Plain-text document sources
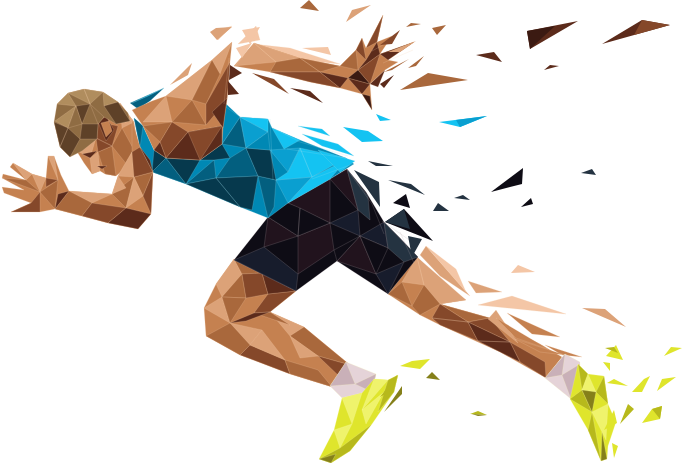
<!DOCTYPE html>
<html lang="en">
<head>
<meta charset="utf-8">
<title>Low-poly sprinter</title>
<style>
:root{--paper:#fff;--skin:#c58150;--skin-light:#dca278;--skin-pale:#f4c6a6;--skin-mid:#a9683c;--skin-deep:#85482a;--skin-dark:#5c2b1b;--skin-shadow:#3b1a12;--hair:#8f6c43;--hair-light:#b08d5e;--hair-dark:#5e4128;--blue:#0088b4;--blue-bright:#14c3f2;--blue-mid:#0a9fd0;--blue-deep:#035f7f;--blue-dark:#06394d;--ink:#0e0c15;--ink-plum:#21131d;--ink-slate:#243341;--ink-blue:#171c2c;--lime:#dfe52c;--lime-light:#eff36c;--lime-deep:#b7b91c;--lime-dark:#85801a;--sock:#e5d3d8;--sock-dark:#c9b0b8}
html,body{margin:0;background:var(--paper)}
body{width:682px;height:463px;overflow:hidden}
svg{display:block}
.facets path{stroke:#f2cfae;stroke-width:.35;stroke-opacity:.6;stroke-linejoin:round}
.kit path{stroke:#9fdcea}
.shorts path{stroke:#b7a7ad}
.shoe path{stroke:#fbfbb5}
.skin{fill:var(--skin)}.light{fill:var(--skin-light)}.pale{fill:var(--skin-pale)}.mid{fill:var(--skin-mid)}.deep{fill:var(--skin-deep)}.dark{fill:var(--skin-dark)}.shadow{fill:var(--skin-shadow)}
.hair{fill:var(--hair)}.hair-light{fill:var(--hair-light)}.hair-dark{fill:var(--hair-dark)}
.blue{fill:var(--blue)}.blue-bright{fill:var(--blue-bright)}.blue-mid{fill:var(--blue-mid)}.blue-deep{fill:var(--blue-deep)}.blue-dark{fill:var(--blue-dark)}
.ink{fill:var(--ink)}.plum{fill:var(--ink-plum)}.slate{fill:var(--ink-slate)}.ink-blue{fill:var(--ink-blue)}
.lime{fill:var(--lime)}.lime-light{fill:var(--lime-light)}.lime-deep{fill:var(--lime-deep)}.lime-dark{fill:var(--lime-dark)}
.sock{fill:var(--sock)}.sock-dark{fill:var(--sock-dark)}
.gaps{fill:none;stroke:var(--paper);stroke-width:2.4}
</style>
</head>
<body>
<svg width="682" height="463" viewBox="0 0 682 463" role="img" aria-label="Low-poly sprinter breaking into triangular shards">

<g id="back-leg" class="facets">
<path class="skin" d="M417 257L432 272 452 290 466 300 440 304 490 318 496 322 540 344 562 357 546 378 500 352 440 325 420 315 388 294Z"/>
<path class="light" d="M417 257L424 285 440 304 466 300ZM417 257L402 282 424 285Z"/>
<path class="mid" d="M388 294L402 282 412 306ZM424 285L440 304 420 315 412 306ZM440 304L490 318 468 322Z"/>
<path class="deep" d="M440 304L468 322 432 318ZM468 322L490 318 510 342ZM432 318L468 322 478 341 440 325ZM510 342L545 362 546 378 520 362Z"/>
<path class="dark" d="M468 322L510 342 478 341ZM478 341L510 342 520 362 500 352Z"/>
<path class="light" d="M426 246L470 296 440 276 420 255ZM468 281L502 292 476 293ZM496 310L518 343 488 319Z"/>
<path class="pale" d="M478 305L512 296 566 314ZM426 246L456 269 466 292Z"/>
<path class="skin" d="M507 313L560 337 532 334ZM496 318L548 349 516 338ZM545 345L582 357 562 355ZM515 339L565 355 540 352Z"/>
</g>
<g id="back-shoe" class="facets shoe">
<path class="sock" d="M565 354L580 362 580 380 571 399 545 378Z"/>
<path class="sock-dark" d="M565 354L562 375 545 378ZM562 375L580 364 571 399Z"/>
<path class="lime" d="M578 364L588 374 604 376 608 404 616 422 608 446 607 459 601 461 588 430 570 399Z"/>
<path class="lime-deep" d="M570 399L582 390 592 412ZM578 364L588 374 582 390ZM592 412L601 461 588 430ZM604 376L608 404 596 392Z"/>
<path class="lime-light" d="M588 374L596 392 582 390ZM592 412L608 404 606 440Z"/>
<path class="lime-dark" d="M601 461L602 432 607 459ZM582 390L596 392 592 412Z"/>
</g>

<g id="front-leg" class="facets">
<path class="skin" d="M234 259L296 291 270 312 304 327 350 365 332 387 290 374 240 355 206 336 204 308 216 284Z"/>
<path class="light" d="M216 284L234 259 242 274 222 297ZM204 308L222 297 230 323ZM230 323L262 330 250 345ZM270 312L304 327 290 336Z"/>
<path class="mid" d="M234 259L262 273 242 274ZM222 297L242 274 246 298ZM206 336L230 323 250 345 240 355ZM290 336L304 327 350 365 318 356ZM254 313L270 312 290 325Z"/>
<path class="deep" d="M242 274L262 273 268 294 246 298ZM268 294L296 291 270 312 254 313ZM250 345L285 360 290 374 240 355ZM318 356L350 365 340 377Z"/>
<path class="dark" d="M262 273L296 291 268 294ZM230 323L254 313 270 312 246 321Z"/>
<path class="light" d="M250 345L262 330 285 360ZM290 336L318 356 300 358Z"/>
<path class="mid" d="M285 360L318 370 332 387 290 374ZM222 297L246 298 230 323Z"/>
</g>
<g id="front-shoe" class="facets shoe">
<path class="sock" d="M346 362L376 374 372 392 342 398 330 386Z"/>
<path class="sock-dark" d="M346 362L355 384 330 386ZM355 384L376 374 372 392Z"/>
<path class="lime" d="M374 379L388 380 398 375 394 392 372 424 350 451 331 463 319 459 334 430 342 398 362 393Z"/>
<path class="lime-light" d="M342 398L362 393 352 424ZM374 379L388 380 362 410ZM334 430L352 424 340 448ZM362 410L384 392 366 424Z"/>
<path class="lime-deep" d="M319 459L340 448 372 424 350 451 331 463ZM388 380L398 375 394 392 378 412Z"/>
<path class="lime-dark" d="M319 459L336 454 331 463Z"/>
</g>

<g id="shorts" class="facets shorts">
<path class="ink" d="M268 217L288 203 330 179 347 169 366 192 384 222 400 238 418 257 388 294 337 261 296 291 234 260Z"/>
<path class="plum" d="M268 217L298 236 264 247ZM288 203L330 179 330 223ZM298 236L330 223 334 250 298 274ZM337 261L360 236 376 274ZM330 179L347 169 358 210Z"/>
<path class="ink-blue" d="M234 260L264 247 298 274 296 291ZM330 223L358 210 360 236ZM360 236L384 222 388 248ZM376 274L404 262 388 294Z"/>
<path class="slate" d="M347 169L368 196 370 220 358 210ZM384 222L418 257 404 262 388 248Z"/>
<path class="ink" d="M268 217L288 203 300 208 298 236ZM300 208L330 223 298 236ZM334 250L360 236 337 261ZM360 236L388 248 376 274Z"/>
<path class="gaps" d="M347 169L372 204 384 234M382 221L418 246M400 232L414 263"/>
</g>

<g id="vest" class="facets kit">
<path class="blue" d="M134 118L143 126 154 150 166 158 200 160 222 144 224 102 240 117 268 119 272 128 300 140 346 158 354 164 330 179 288 203 268 218 240 207 186 184 152 172 140 148Z"/>
<path class="blue-deep" d="M152 172L166 158 186 184ZM186 184L214 160 216 178ZM222 144L240 117 246 148ZM230 158L246 148 258 176 216 178ZM258 176L276 180 274 207 268 218Z"/>
<path class="blue-dark" d="M154 150L166 158 152 172ZM166 158L200 160 186 184ZM200 160L222 144 230 158 214 160ZM216 178L258 176 252 210 240 207ZM186 184L216 178 240 207ZM246 148L270 150 276 180 258 176Z"/>
<path class="blue-mid" d="M240 117L268 132 246 148ZM270 150L300 148 288 172ZM276 180L312 177 288 203Z"/>
<path class="blue-bright" d="M240 117L268 119 268 132ZM272 128L300 140 284 149ZM300 148L346 158 312 177ZM288 172L300 148 312 177 276 180ZM312 177L346 160 330 179 288 203Z"/>
<path class="blue" d="M222 104L240 117 222 144ZM246 148L268 132 270 150Z"/>
<path class="blue-deep" d="M130 103L164 88 150 101 138 109ZM134 118L143 126 140 148Z"/>
<path class="blue-bright" d="M132 103L164 88 148 96ZM298 126L322 129 330 136ZM302 134L338 144 354 156 322 146ZM318 150L355 161 340 172Z"/>
<path class="gaps" d="M270 119L273 180M273 128L300 142 348 156M287 149L346 158M312 179L353 164"/>
</g>

<g id="rear-arm" class="facets">
<path class="skin" d="M132 110L152 101 166 96 212 60 232 42 230 62 227 100 223 128 222 144 200 160 166 158 154 150 143 126Z"/>
<path class="light" d="M143 122L166 96 172 122ZM166 96L212 60 192 100ZM212 60L232 42 220 74Z"/>
<path class="mid" d="M143 126L172 122 160 142ZM172 122L192 100 206 125ZM192 100L212 60 220 74 206 104Z"/>
<path class="deep" d="M160 142L172 122 188 132 166 158ZM206 104L230 62 227 100 206 125Z"/>
<path class="dark" d="M188 132L222 126 222 144 200 160 166 158ZM154 150L160 142 166 158ZM212 112L227 98 223 128Z"/>
<path class="deep" d="M188 132L222 126 200 160Z"/>
<path class="pale" d="M212 32L232 26 218 40ZM254 44L290 48 340 64 300 60ZM238 44L256 26 260 40Z"/>
<path class="skin" d="M234 66L254 43 300 58 340 66 356 50 362 38 366 48 383 15 377 42 392 36 380 54 414 42 388 60 398 62 385 70 370 84 372 110 362 94 340 88 310 82 270 72Z"/>
<path class="light" d="M234 66L254 43 276 62ZM254 43L300 58 276 62Z"/>
<path class="mid" d="M276 62L300 58 320 72 270 72ZM340 66L356 50 358 70ZM300 58L340 66 320 72Z"/>
<path class="deep" d="M270 72L320 72 340 88 310 82ZM356 50L362 38 366 60ZM366 48L383 15 377 42ZM358 70L380 54 370 84Z"/>
<path class="dark" d="M320 72L348 78 340 88ZM366 60L377 42 380 54 358 70ZM348 78L370 84 362 94ZM380 54L414 42 388 60ZM370 84L385 70 378 87Z"/>
<path class="shadow" d="M348 78L358 70 370 84ZM362 94L370 96 372 110Z"/>
<path class="gaps" d="M229 58L224 104M234 68L252 42M372 51L394 39M383 63L413 50"/>
</g>

<g id="head" class="facets">
<path class="skin" d="M76 150L84 163 92 174 100 171 105 174 116 176 128 166 138 148 134 122 120 103 98 122Z"/>
<path class="light" d="M76 150L96 138 90 158ZM90 158L98 152 100 171 92 174ZM120 103L134 122 122 128Z"/>
<path class="mid" d="M98 152L112 146 116 176 105 174ZM112 146L122 128 134 150 128 166Z"/>
<path class="deep" d="M96 138L112 146 98 152ZM98 122L118 126 112 146 96 138ZM128 166L134 150 138 148Z"/>
<path class="dark" d="M82 154L97 151 90 158ZM97 166L107 166 102 169ZM98 122L106 116 114 130 106 141Z"/>
<path class="skin" d="M101 123L109 121 112 131 106 137Z"/>
<path class="hair" d="M54 122L57 104 68 93 84 89 103 92 118 102 128 113 130 121 116 124 104 117 98 124 97 139 82 151 70 157 60 147Z"/>
<path class="hair-light" d="M57 104L68 93 76 106ZM68 93L84 89 90 104ZM84 89L103 92 90 104ZM103 92L118 102 104 106ZM55 121L76 106 68 128Z"/>
<path class="hair-dark" d="M60 147L68 128 80 139 70 157ZM76 106L90 104 82 124ZM104 106L118 102 130 121 116 124ZM82 124L98 124 97 139 80 139ZM54 122L68 128 60 147Z"/>
<path class="hair" d="M76 106L82 124 68 128ZM90 104L104 117 98 124Z"/>
</g>

<g id="front-arm" class="facets">
<path class="skin" d="M132 119L140 147 153 172 151 214 138 229 108 223 55 209 40 212 11 212 31 203 4 193 2 187 24 190 2 178 3 174 26 180 10 167 13 163 32 174 46 178 48 156 54 156 61 175 69 191 112 194 118 176 132 152Z"/>
<path class="light" d="M32 174L46 178 40 192ZM48 156L54 156 58 180ZM118 176L132 152 134 177ZM13 163L32 174 26 180ZM69 191L112 194 92 203Z"/>
<path class="mid" d="M40 192L58 180 55 209ZM55 209L69 191 92 203 82 216ZM134 177L153 172 143 196ZM2 178L26 180 40 192ZM112 194L134 177 126 208Z"/>
<path class="deep" d="M82 216L92 203 126 208 108 223ZM31 203L40 192 40 212 11 212ZM143 196L153 172 151 214ZM132 152L140 147 153 172 134 177ZM46 178L58 180 46 187Z"/>
<path class="dark" d="M126 208L151 214 138 229 108 223ZM140 147L150 160 153 172ZM55 209L58 194 69 191Z"/>
<path class="light" d="M112 194L118 176 126 188ZM126 208L134 177 143 196Z"/>
</g>

<g id="skin-shards">
<path class="mid" d="M300 8L309 0 319 11ZM400 90L428 73 468 80ZM406 27L411 23 421 24ZM432 28L446 25 437 35ZM384 72L409 59 392 70ZM408 68L424 56 416 66Z"/>
<path class="light" d="M346 22L352 10 371 5ZM582 308L605 309 626 327ZM210 32L216 28 232 27 217 40ZM388 52L416 41 400 52ZM170 85L192 63 188 75Z"/>
<path class="pale" d="M302 48L328 47 331 55ZM511 273L518 265 535 272ZM242 30L260 27 250 44ZM236 48L252 43 242 58Z"/>
<path class="dark" d="M527 31L578 21 530 49ZM602 44L642 20 670 25ZM476 55L494 52 502 62ZM544 70L550 65 559 66ZM290 88L310 91 323 103ZM380 84L394 75 384 88ZM228 81L239 94 228 95ZM230 65L242 73 229 80Z"/>
<path class="deep" d="M642 20L670 25 634 35ZM252 73L274 79 289 94ZM380 45L400 30 392 44Z"/>
<path class="shadow" d="M527 31L555 26 530 49Z"/>
</g>
<g id="kit-shards">
<path class="blue-bright" d="M343 127L368 131 383 141 362 142ZM376 114L391 120 380 121ZM439 122L487 116 460 127Z"/>
<path class="blue-mid" d="M456 120L487 116 460 127Z"/>
<path class="slate" d="M354 170L379 182 380 207ZM388 180L411 184 425 195ZM368 161L393 166 376 166ZM433 211L438 203 449 211ZM454 198L463 195 470 200ZM581 173L592 169 596 175ZM408 236L422 239 412 257Z"/>
<path class="ink" d="M491 192L523 168 522 184ZM521 207L531 198 533 204ZM393 203L406 194 410 208ZM385 222L404 209 433 241Z"/>
<path class="slate" d="M404 209L410 229 385 222Z"/>
</g>
<g id="shoe-shards">
<path class="lime" d="M400 366L412 361 430 359 420 369ZM606 356L616 345 623 360ZM632 392L644 379 650 376 642 392ZM657 391L662 379 676 377ZM642 423L652 409 662 406 660 419ZM664 356L671 347 682 348ZM607 383L614 379 628 386ZM604 430L614 410 617 423ZM603 362L610 363 610 371ZM612 443L618 446 614 458Z"/>
<path class="lime-deep" d="M652 409L662 406 660 419ZM620 424L628 404 634 409ZM470 414L478 411 487 415ZM605 348L614 347 618 353ZM380 397L397 375 393 390Z"/>
<path class="lime-dark" d="M426 378L432 372 440 380ZM384 412L402 386 402 394ZM472 414L487 415 478 416Z"/>
</g>
</svg>
</body>
</html>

EXERCISE DIRECTIONS: Scan the entries above, and wherever a line holds the string "stroke", copy it.

WRITTEN RESPONSE:
.facets path{stroke:#f2cfae;stroke-width:.35;stroke-opacity:.6;stroke-linejoin:round}
.kit path{stroke:#9fdcea}
.shorts path{stroke:#b7a7ad}
.shoe path{stroke:#fbfbb5}
.gaps{fill:none;stroke:var(--paper);stroke-width:2.4}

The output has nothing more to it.